**Task objective:** Go through the records and set each one down exactly, skipping any picture.

----

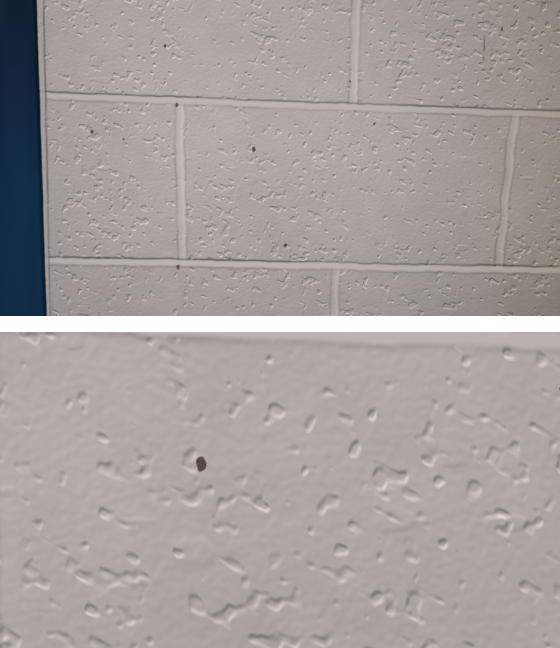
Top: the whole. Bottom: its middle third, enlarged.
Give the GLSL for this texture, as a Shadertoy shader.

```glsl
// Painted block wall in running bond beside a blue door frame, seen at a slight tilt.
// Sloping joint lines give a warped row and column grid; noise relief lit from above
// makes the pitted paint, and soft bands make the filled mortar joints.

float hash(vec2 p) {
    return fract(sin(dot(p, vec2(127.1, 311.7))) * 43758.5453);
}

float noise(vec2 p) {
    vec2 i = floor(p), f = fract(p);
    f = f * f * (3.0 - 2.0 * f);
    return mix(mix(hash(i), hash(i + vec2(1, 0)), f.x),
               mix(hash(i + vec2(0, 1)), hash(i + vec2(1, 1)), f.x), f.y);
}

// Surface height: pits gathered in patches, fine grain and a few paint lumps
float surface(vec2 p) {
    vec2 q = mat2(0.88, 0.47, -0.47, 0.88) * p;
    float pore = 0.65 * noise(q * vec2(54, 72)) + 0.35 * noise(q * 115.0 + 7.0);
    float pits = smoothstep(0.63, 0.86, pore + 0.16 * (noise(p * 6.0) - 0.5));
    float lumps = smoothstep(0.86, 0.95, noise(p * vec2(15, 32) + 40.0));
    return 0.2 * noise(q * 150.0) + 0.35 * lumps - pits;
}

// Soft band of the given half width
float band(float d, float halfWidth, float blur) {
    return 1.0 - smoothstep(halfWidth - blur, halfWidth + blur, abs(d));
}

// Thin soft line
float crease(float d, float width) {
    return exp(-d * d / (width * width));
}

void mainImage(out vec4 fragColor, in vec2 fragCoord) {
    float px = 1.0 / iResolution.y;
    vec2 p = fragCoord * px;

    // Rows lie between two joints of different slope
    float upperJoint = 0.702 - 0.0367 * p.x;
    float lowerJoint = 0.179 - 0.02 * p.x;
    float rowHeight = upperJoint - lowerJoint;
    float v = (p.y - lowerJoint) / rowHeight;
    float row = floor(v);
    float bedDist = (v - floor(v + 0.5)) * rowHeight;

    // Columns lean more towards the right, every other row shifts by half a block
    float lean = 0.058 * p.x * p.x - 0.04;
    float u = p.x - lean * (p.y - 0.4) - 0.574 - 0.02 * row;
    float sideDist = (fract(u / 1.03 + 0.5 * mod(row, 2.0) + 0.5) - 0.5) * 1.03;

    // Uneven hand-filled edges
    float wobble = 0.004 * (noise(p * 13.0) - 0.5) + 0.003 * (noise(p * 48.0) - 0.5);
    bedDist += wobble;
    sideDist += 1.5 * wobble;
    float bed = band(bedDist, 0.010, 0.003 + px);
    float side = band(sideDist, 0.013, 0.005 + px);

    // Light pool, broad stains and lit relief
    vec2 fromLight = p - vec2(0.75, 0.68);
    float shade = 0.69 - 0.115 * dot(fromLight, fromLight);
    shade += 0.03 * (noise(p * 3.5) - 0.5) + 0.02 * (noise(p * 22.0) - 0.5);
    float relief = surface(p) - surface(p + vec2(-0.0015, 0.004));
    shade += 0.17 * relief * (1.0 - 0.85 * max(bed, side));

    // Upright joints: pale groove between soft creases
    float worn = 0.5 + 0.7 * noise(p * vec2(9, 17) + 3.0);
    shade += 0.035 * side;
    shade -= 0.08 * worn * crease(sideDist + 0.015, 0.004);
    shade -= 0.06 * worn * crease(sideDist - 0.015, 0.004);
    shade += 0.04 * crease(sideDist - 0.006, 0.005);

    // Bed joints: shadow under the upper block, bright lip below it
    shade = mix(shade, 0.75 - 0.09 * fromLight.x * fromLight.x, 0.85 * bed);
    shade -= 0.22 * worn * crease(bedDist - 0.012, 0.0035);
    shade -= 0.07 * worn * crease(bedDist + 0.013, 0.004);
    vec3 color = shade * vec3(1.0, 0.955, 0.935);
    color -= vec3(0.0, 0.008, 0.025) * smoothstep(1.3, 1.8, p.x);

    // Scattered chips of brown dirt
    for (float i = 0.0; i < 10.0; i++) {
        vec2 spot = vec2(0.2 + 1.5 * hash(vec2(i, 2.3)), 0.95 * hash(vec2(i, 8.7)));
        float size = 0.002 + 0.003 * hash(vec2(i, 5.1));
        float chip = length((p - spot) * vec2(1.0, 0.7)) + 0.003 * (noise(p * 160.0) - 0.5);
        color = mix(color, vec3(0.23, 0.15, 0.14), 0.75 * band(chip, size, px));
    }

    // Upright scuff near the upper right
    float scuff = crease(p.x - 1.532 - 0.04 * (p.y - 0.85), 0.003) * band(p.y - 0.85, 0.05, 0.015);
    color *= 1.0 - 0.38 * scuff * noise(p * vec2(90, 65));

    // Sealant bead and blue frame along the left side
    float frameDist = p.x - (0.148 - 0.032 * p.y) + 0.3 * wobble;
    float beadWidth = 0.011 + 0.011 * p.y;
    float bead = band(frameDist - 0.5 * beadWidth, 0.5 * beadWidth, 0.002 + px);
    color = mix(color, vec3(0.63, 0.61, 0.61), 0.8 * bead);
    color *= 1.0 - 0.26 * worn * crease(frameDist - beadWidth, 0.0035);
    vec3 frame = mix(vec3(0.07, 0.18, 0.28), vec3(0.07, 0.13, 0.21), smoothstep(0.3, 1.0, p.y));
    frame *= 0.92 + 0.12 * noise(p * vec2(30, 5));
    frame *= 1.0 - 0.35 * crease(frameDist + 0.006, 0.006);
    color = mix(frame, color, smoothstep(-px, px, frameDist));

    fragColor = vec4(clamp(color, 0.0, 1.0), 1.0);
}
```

----

**Written solution:**
Top: the whole. Bottom: its middle third, enlarged.
Give the GLSL for this texture, as a Shadertoy shader.

```glsl
// Painted block wall in running bond beside a blue door frame, seen at a slight tilt.
// Sloping joint lines give a warped row and column grid; noise relief lit from above
// makes the pitted paint, and soft bands make the filled mortar joints.

float hash(vec2 p) {
    return fract(sin(dot(p, vec2(127.1, 311.7))) * 43758.5453);
}

float noise(vec2 p) {
    vec2 i = floor(p), f = fract(p);
    f = f * f * (3.0 - 2.0 * f);
    return mix(mix(hash(i), hash(i + vec2(1, 0)), f.x),
               mix(hash(i + vec2(0, 1)), hash(i + vec2(1, 1)), f.x), f.y);
}

// Surface height: pits gathered in patches, fine grain and a few paint lumps
float surface(vec2 p) {
    vec2 q = mat2(0.88, 0.47, -0.47, 0.88) * p;
    float pore = 0.65 * noise(q * vec2(54, 72)) + 0.35 * noise(q * 115.0 + 7.0);
    float pits = smoothstep(0.63, 0.86, pore + 0.16 * (noise(p * 6.0) - 0.5));
    float lumps = smoothstep(0.86, 0.95, noise(p * vec2(15, 32) + 40.0));
    return 0.2 * noise(q * 150.0) + 0.35 * lumps - pits;
}

// Soft band of the given half width
float band(float d, float halfWidth, float blur) {
    return 1.0 - smoothstep(halfWidth - blur, halfWidth + blur, abs(d));
}

// Thin soft line
float crease(float d, float width) {
    return exp(-d * d / (width * width));
}

void mainImage(out vec4 fragColor, in vec2 fragCoord) {
    float px = 1.0 / iResolution.y;
    vec2 p = fragCoord * px;

    // Rows lie between two joints of different slope
    float upperJoint = 0.702 - 0.0367 * p.x;
    float lowerJoint = 0.179 - 0.02 * p.x;
    float rowHeight = upperJoint - lowerJoint;
    float v = (p.y - lowerJoint) / rowHeight;
    float row = floor(v);
    float bedDist = (v - floor(v + 0.5)) * rowHeight;

    // Columns lean more towards the right, every other row shifts by half a block
    float lean = 0.058 * p.x * p.x - 0.04;
    float u = p.x - lean * (p.y - 0.4) - 0.574 - 0.02 * row;
    float sideDist = (fract(u / 1.03 + 0.5 * mod(row, 2.0) + 0.5) - 0.5) * 1.03;

    // Uneven hand-filled edges
    float wobble = 0.004 * (noise(p * 13.0) - 0.5) + 0.003 * (noise(p * 48.0) - 0.5);
    bedDist += wobble;
    sideDist += 1.5 * wobble;
    float bed = band(bedDist, 0.010, 0.003 + px);
    float side = band(sideDist, 0.013, 0.005 + px);

    // Light pool, broad stains and lit relief
    vec2 fromLight = p - vec2(0.75, 0.68);
    float shade = 0.69 - 0.115 * dot(fromLight, fromLight);
    shade += 0.03 * (noise(p * 3.5) - 0.5) + 0.02 * (noise(p * 22.0) - 0.5);
    float relief = surface(p) - surface(p + vec2(-0.0015, 0.004));
    shade += 0.17 * relief * (1.0 - 0.85 * max(bed, side));

    // Upright joints: pale groove between soft creases
    float worn = 0.5 + 0.7 * noise(p * vec2(9, 17) + 3.0);
    shade += 0.035 * side;
    shade -= 0.08 * worn * crease(sideDist + 0.015, 0.004);
    shade -= 0.06 * worn * crease(sideDist - 0.015, 0.004);
    shade += 0.04 * crease(sideDist - 0.006, 0.005);

    // Bed joints: shadow under the upper block, bright lip below it
    shade = mix(shade, 0.75 - 0.09 * fromLight.x * fromLight.x, 0.85 * bed);
    shade -= 0.22 * worn * crease(bedDist - 0.012, 0.0035);
    shade -= 0.07 * worn * crease(bedDist + 0.013, 0.004);
    vec3 color = shade * vec3(1.0, 0.955, 0.935);
    color -= vec3(0.0, 0.008, 0.025) * smoothstep(1.3, 1.8, p.x);

    // Scattered chips of brown dirt
    for (float i = 0.0; i < 10.0; i++) {
        vec2 spot = vec2(0.2 + 1.5 * hash(vec2(i, 2.3)), 0.95 * hash(vec2(i, 8.7)));
        float size = 0.002 + 0.003 * hash(vec2(i, 5.1));
        float chip = length((p - spot) * vec2(1.0, 0.7)) + 0.003 * (noise(p * 160.0) - 0.5);
        color = mix(color, vec3(0.23, 0.15, 0.14), 0.75 * band(chip, size, px));
    }

    // Upright scuff near the upper right
    float scuff = crease(p.x - 1.532 - 0.04 * (p.y - 0.85), 0.003) * band(p.y - 0.85, 0.05, 0.015);
    color *= 1.0 - 0.38 * scuff * noise(p * vec2(90, 65));

    // Sealant bead and blue frame along the left side
    float frameDist = p.x - (0.148 - 0.032 * p.y) + 0.3 * wobble;
    float beadWidth = 0.011 + 0.011 * p.y;
    float bead = band(frameDist - 0.5 * beadWidth, 0.5 * beadWidth, 0.002 + px);
    color = mix(color, vec3(0.63, 0.61, 0.61), 0.8 * bead);
    color *= 1.0 - 0.26 * worn * crease(frameDist - beadWidth, 0.0035);
    vec3 frame = mix(vec3(0.07, 0.18, 0.28), vec3(0.07, 0.13, 0.21), smoothstep(0.3, 1.0, p.y));
    frame *= 0.92 + 0.12 * noise(p * vec2(30, 5));
    frame *= 1.0 - 0.35 * crease(frameDist + 0.006, 0.006);
    color = mix(frame, color, smoothstep(-px, px, frameDist));

    fragColor = vec4(clamp(color, 0.0, 1.0), 1.0);
}
```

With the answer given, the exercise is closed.